(Saved data entries)

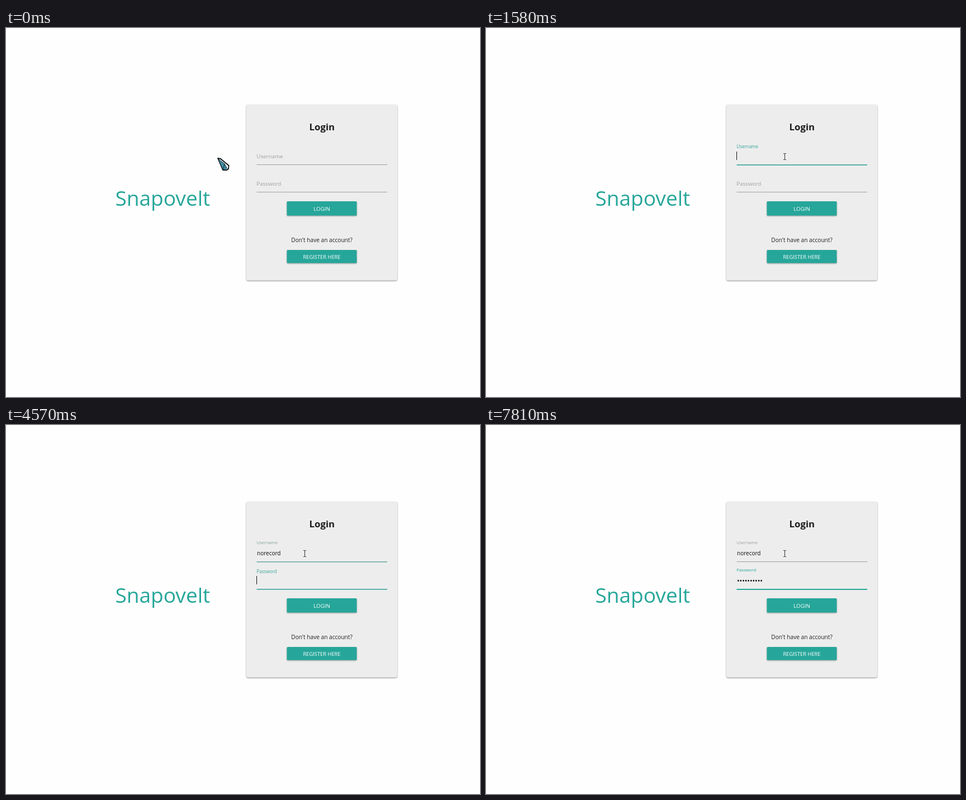
These frames come from a looping animation (848 px wide and 660 px high, 8 s). An HTML page:

```html
<!DOCTYPE html>
<html lang="en">
<head>
<meta charset="utf-8">
<title>Login form</title>
<style>
  html, body { margin: 0; height: 100%; overflow: hidden; background: #fefefe; }
  svg { display: block; width: 848px; height: 660px; font-family: "Open Sans", "Noto Sans", sans-serif; }
  .card { fill: #ededed; filter: drop-shadow(0 1px 1px rgba(0, 0, 0, .45)); }
  .button rect { fill: #26a69a; filter: drop-shadow(0 1px 1px rgba(0, 0, 0, .35)); }
  .button text { fill: #fff; }
  .middle { text-anchor: middle; }
  .ibeam { fill: none; stroke: #333; }
</style>
</head>
<body>
<svg viewBox="0 0 848 660">
  <text x="195.5" y="318" font-size="37" fill="#26a69a">Snapovelt</text>
  <rect class="card" x="430" y="137" width="270" height="314.5" rx="3.5"/>
  <g class="middle">
    <text x="565.3" y="183" font-size="16.8" font-weight="700" fill="#1c1c1c">Login</text>
    <text x="565" y="383" font-size="10.15" fill="#222">Don't have an account?</text>
    <g class="button">
      <rect x="502.5" y="310" width="125" height="25.5" rx="1.5"/>
      <text x="565" y="326.5" font-size="9.7">LOGIN</text>
      <rect x="502.5" y="397" width="125" height="23.5" rx="1.5"/>
      <text x="565" y="412.7" font-size="9.35">REGISTER HERE</text>
    </g>
  </g>
  <g id="fields"></g>
  <path id="caret" fill="#111" d="M0 0h1v15h-1z"/>
  <g id="arrow" stroke-linejoin="round">
    <path d="M1 1L6 2L20.500 14L20 20L17 22L10 22Z" fill="#fff" stroke="#0b0f12" stroke-width="1.8"/>
    <path d="M2 2.500L10.500 21.500L18 20L13 11Z" fill="#3d8ba3"/>
    <path d="M2 2.500L13 11L10.500 21.500M13 11L18 20" fill="none" stroke="#10262e"/>
  </g>
  <path id="ibeam" class="ibeam" d="M-2.500 -5.500h2l.5 .5l.5 -.5h2M0 -5v10M-2.500 5.500h2l.5 -.5l.5 .5h2"/>
</svg>
<script>
const LOOP = 8000;
const MOVE_START = 915, MOVE_END = 1430;
const GRAY = [158, 158, 158], TEAL = [38, 166, 154];
const byId = id => document.getElementById(id);
const clamp = v => Math.min(1, Math.max(0, v));
const mix = (a, b, p) => a + (b - a) * p;
const tint = p => `rgb(${GRAY.map((g, i) => mix(g, TEAL[i], p))})`;
const easeOut = p => 1 - (1 - clamp(p)) ** 1.9;

function add(tag, attributes) {
  const node = document.createElementNS("http://www.w3.org/2000/svg", tag);
  set(node, attributes);
  return byId("fields").appendChild(node);
}
function set(node, attributes) {
  for (const name in attributes) node.setAttribute(name, attributes[name]);
}

// A repeated key time types two characters at once.
const fields = [
  { label: "Username", value: "norecord", y: 233.3, size: 10, focus: 1445, blur: 4460,
    keys: [2200, 2450, 2580, 2990, 3560, 3650, 3830, 3960] },
  { label: "Password", value: "•".repeat(10), y: 282, size: 12.2, focus: 4450, blur: Infinity,
    keys: [5310, 5400, 5570, 5970, 5970, 6450, 6590, 6670, 7100, 7220] }
];
for (const field of fields) {
  field.line = add("rect", { x: 448.5, y: Math.round(field.y + 11), width: 233.5, height: 1 });
  field.glow = add("rect", { x: 448.5, y: Math.round(field.y + 12), width: 233.5, height: 1, fill: tint(1) });
  field.title = add("text", { "font-size": 9.75 });
  field.title.textContent = field.label;
  field.text = add("text", { x: 449, y: field.y + (field.size > 11 ? 1 : 0), "font-size": field.size, fill: "#111" });
}
const caretResets = [1445, 1520, 4450, ...fields.flatMap(field => field.keys)];

function drawField(field, t) {
  const active = duration => easeOut((t - field.focus - 5) / duration) - easeOut((t - field.blur) / duration);
  const lift = easeOut((t - field.focus) / 200);
  set(field.title, {
    transform: `translate(448.3 ${field.y - 20.3 * lift}) scale(${1 - 0.2 * lift})`,
    fill: tint(active(200))
  });
  set(field.line, { fill: tint(active(260)) });
  set(field.glow, { opacity: active(300) });
  field.text.textContent = field.value.slice(0, field.keys.filter(key => key <= t).length);
}

function drawCaret(t) {
  const lastReset = Math.max(...caretResets.filter(time => time <= t));
  const field = fields[t < fields[1].focus ? 0 : 1];
  const width = field.text.textContent ? field.text.getComputedTextLength() : -1;
  set(byId("caret"), {
    transform: `translate(${Math.round(449 + width)} ${Math.round(field.y - 12)})`,
    opacity: t - lastReset < 590 ? 1 : 0
  });
}

function drawPointer(t) {
  const p = 1 - (1 - clamp((t - MOVE_START) / (MOVE_END - MOVE_START))) ** 1.6;
  const x = Math.round(mix(378, 534, p)), y = Math.round(mix(232, 230, p));
  const overField = x >= 448;
  set(byId("arrow"), { transform: `translate(${x} ${y})`, opacity: overField ? 0 : 1 });
  set(byId("ibeam"), { transform: `translate(${x + 0.5} ${y})`, opacity: overField ? 1 : 0 });
}

function draw(now) {
  const t = now % LOOP;
  for (const field of fields) drawField(field, t);
  drawCaret(t);
  drawPointer(t);
  const heavier = t >= 1450 && t < 1800;
  set(document.querySelector(".button"), { "font-weight": heavier ? 500 : 400 });
  requestAnimationFrame(draw);
}
draw(0);
</script>
</body>
</html>
```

_Problem to work on_
For the data above, return an exact copy that contains no pictures.

_Answer for the task_
These frames come from a looping animation (848 px wide and 660 px high, 8 s). An HTML page:

```html
<!DOCTYPE html>
<html lang="en">
<head>
<meta charset="utf-8">
<title>Login form</title>
<style>
  html, body { margin: 0; height: 100%; overflow: hidden; background: #fefefe; }
  svg { display: block; width: 848px; height: 660px; font-family: "Open Sans", "Noto Sans", sans-serif; }
  .card { fill: #ededed; filter: drop-shadow(0 1px 1px rgba(0, 0, 0, .45)); }
  .button rect { fill: #26a69a; filter: drop-shadow(0 1px 1px rgba(0, 0, 0, .35)); }
  .button text { fill: #fff; }
  .middle { text-anchor: middle; }
  .ibeam { fill: none; stroke: #333; }
</style>
</head>
<body>
<svg viewBox="0 0 848 660">
  <text x="195.5" y="318" font-size="37" fill="#26a69a">Snapovelt</text>
  <rect class="card" x="430" y="137" width="270" height="314.5" rx="3.5"/>
  <g class="middle">
    <text x="565.3" y="183" font-size="16.8" font-weight="700" fill="#1c1c1c">Login</text>
    <text x="565" y="383" font-size="10.15" fill="#222">Don't have an account?</text>
    <g class="button">
      <rect x="502.5" y="310" width="125" height="25.5" rx="1.5"/>
      <text x="565" y="326.5" font-size="9.7">LOGIN</text>
      <rect x="502.5" y="397" width="125" height="23.5" rx="1.5"/>
      <text x="565" y="412.7" font-size="9.35">REGISTER HERE</text>
    </g>
  </g>
  <g id="fields"></g>
  <path id="caret" fill="#111" d="M0 0h1v15h-1z"/>
  <g id="arrow" stroke-linejoin="round">
    <path d="M1 1L6 2L20.500 14L20 20L17 22L10 22Z" fill="#fff" stroke="#0b0f12" stroke-width="1.8"/>
    <path d="M2 2.500L10.500 21.500L18 20L13 11Z" fill="#3d8ba3"/>
    <path d="M2 2.500L13 11L10.500 21.500M13 11L18 20" fill="none" stroke="#10262e"/>
  </g>
  <path id="ibeam" class="ibeam" d="M-2.500 -5.500h2l.5 .5l.5 -.5h2M0 -5v10M-2.500 5.500h2l.5 -.5l.5 .5h2"/>
</svg>
<script>
const LOOP = 8000;
const MOVE_START = 915, MOVE_END = 1430;
const GRAY = [158, 158, 158], TEAL = [38, 166, 154];
const byId = id => document.getElementById(id);
const clamp = v => Math.min(1, Math.max(0, v));
const mix = (a, b, p) => a + (b - a) * p;
const tint = p => `rgb(${GRAY.map((g, i) => mix(g, TEAL[i], p))})`;
const easeOut = p => 1 - (1 - clamp(p)) ** 1.9;

function add(tag, attributes) {
  const node = document.createElementNS("http://www.w3.org/2000/svg", tag);
  set(node, attributes);
  return byId("fields").appendChild(node);
}
function set(node, attributes) {
  for (const name in attributes) node.setAttribute(name, attributes[name]);
}

// A repeated key time types two characters at once.
const fields = [
  { label: "Username", value: "norecord", y: 233.3, size: 10, focus: 1445, blur: 4460,
    keys: [2200, 2450, 2580, 2990, 3560, 3650, 3830, 3960] },
  { label: "Password", value: "•".repeat(10), y: 282, size: 12.2, focus: 4450, blur: Infinity,
    keys: [5310, 5400, 5570, 5970, 5970, 6450, 6590, 6670, 7100, 7220] }
];
for (const field of fields) {
  field.line = add("rect", { x: 448.5, y: Math.round(field.y + 11), width: 233.5, height: 1 });
  field.glow = add("rect", { x: 448.5, y: Math.round(field.y + 12), width: 233.5, height: 1, fill: tint(1) });
  field.title = add("text", { "font-size": 9.75 });
  field.title.textContent = field.label;
  field.text = add("text", { x: 449, y: field.y + (field.size > 11 ? 1 : 0), "font-size": field.size, fill: "#111" });
}
const caretResets = [1445, 1520, 4450, ...fields.flatMap(field => field.keys)];

function drawField(field, t) {
  const active = duration => easeOut((t - field.focus - 5) / duration) - easeOut((t - field.blur) / duration);
  const lift = easeOut((t - field.focus) / 200);
  set(field.title, {
    transform: `translate(448.3 ${field.y - 20.3 * lift}) scale(${1 - 0.2 * lift})`,
    fill: tint(active(200))
  });
  set(field.line, { fill: tint(active(260)) });
  set(field.glow, { opacity: active(300) });
  field.text.textContent = field.value.slice(0, field.keys.filter(key => key <= t).length);
}

function drawCaret(t) {
  const lastReset = Math.max(...caretResets.filter(time => time <= t));
  const field = fields[t < fields[1].focus ? 0 : 1];
  const width = field.text.textContent ? field.text.getComputedTextLength() : -1;
  set(byId("caret"), {
    transform: `translate(${Math.round(449 + width)} ${Math.round(field.y - 12)})`,
    opacity: t - lastReset < 590 ? 1 : 0
  });
}

function drawPointer(t) {
  const p = 1 - (1 - clamp((t - MOVE_START) / (MOVE_END - MOVE_START))) ** 1.6;
  const x = Math.round(mix(378, 534, p)), y = Math.round(mix(232, 230, p));
  const overField = x >= 448;
  set(byId("arrow"), { transform: `translate(${x} ${y})`, opacity: overField ? 0 : 1 });
  set(byId("ibeam"), { transform: `translate(${x + 0.5} ${y})`, opacity: overField ? 1 : 0 });
}

function draw(now) {
  const t = now % LOOP;
  for (const field of fields) drawField(field, t);
  drawCaret(t);
  drawPointer(t);
  const heavier = t >= 1450 && t < 1800;
  set(document.querySelector(".button"), { "font-weight": heavier ? 500 : 400 });
  requestAnimationFrame(draw);
}
draw(0);
</script>
</body>
</html>
```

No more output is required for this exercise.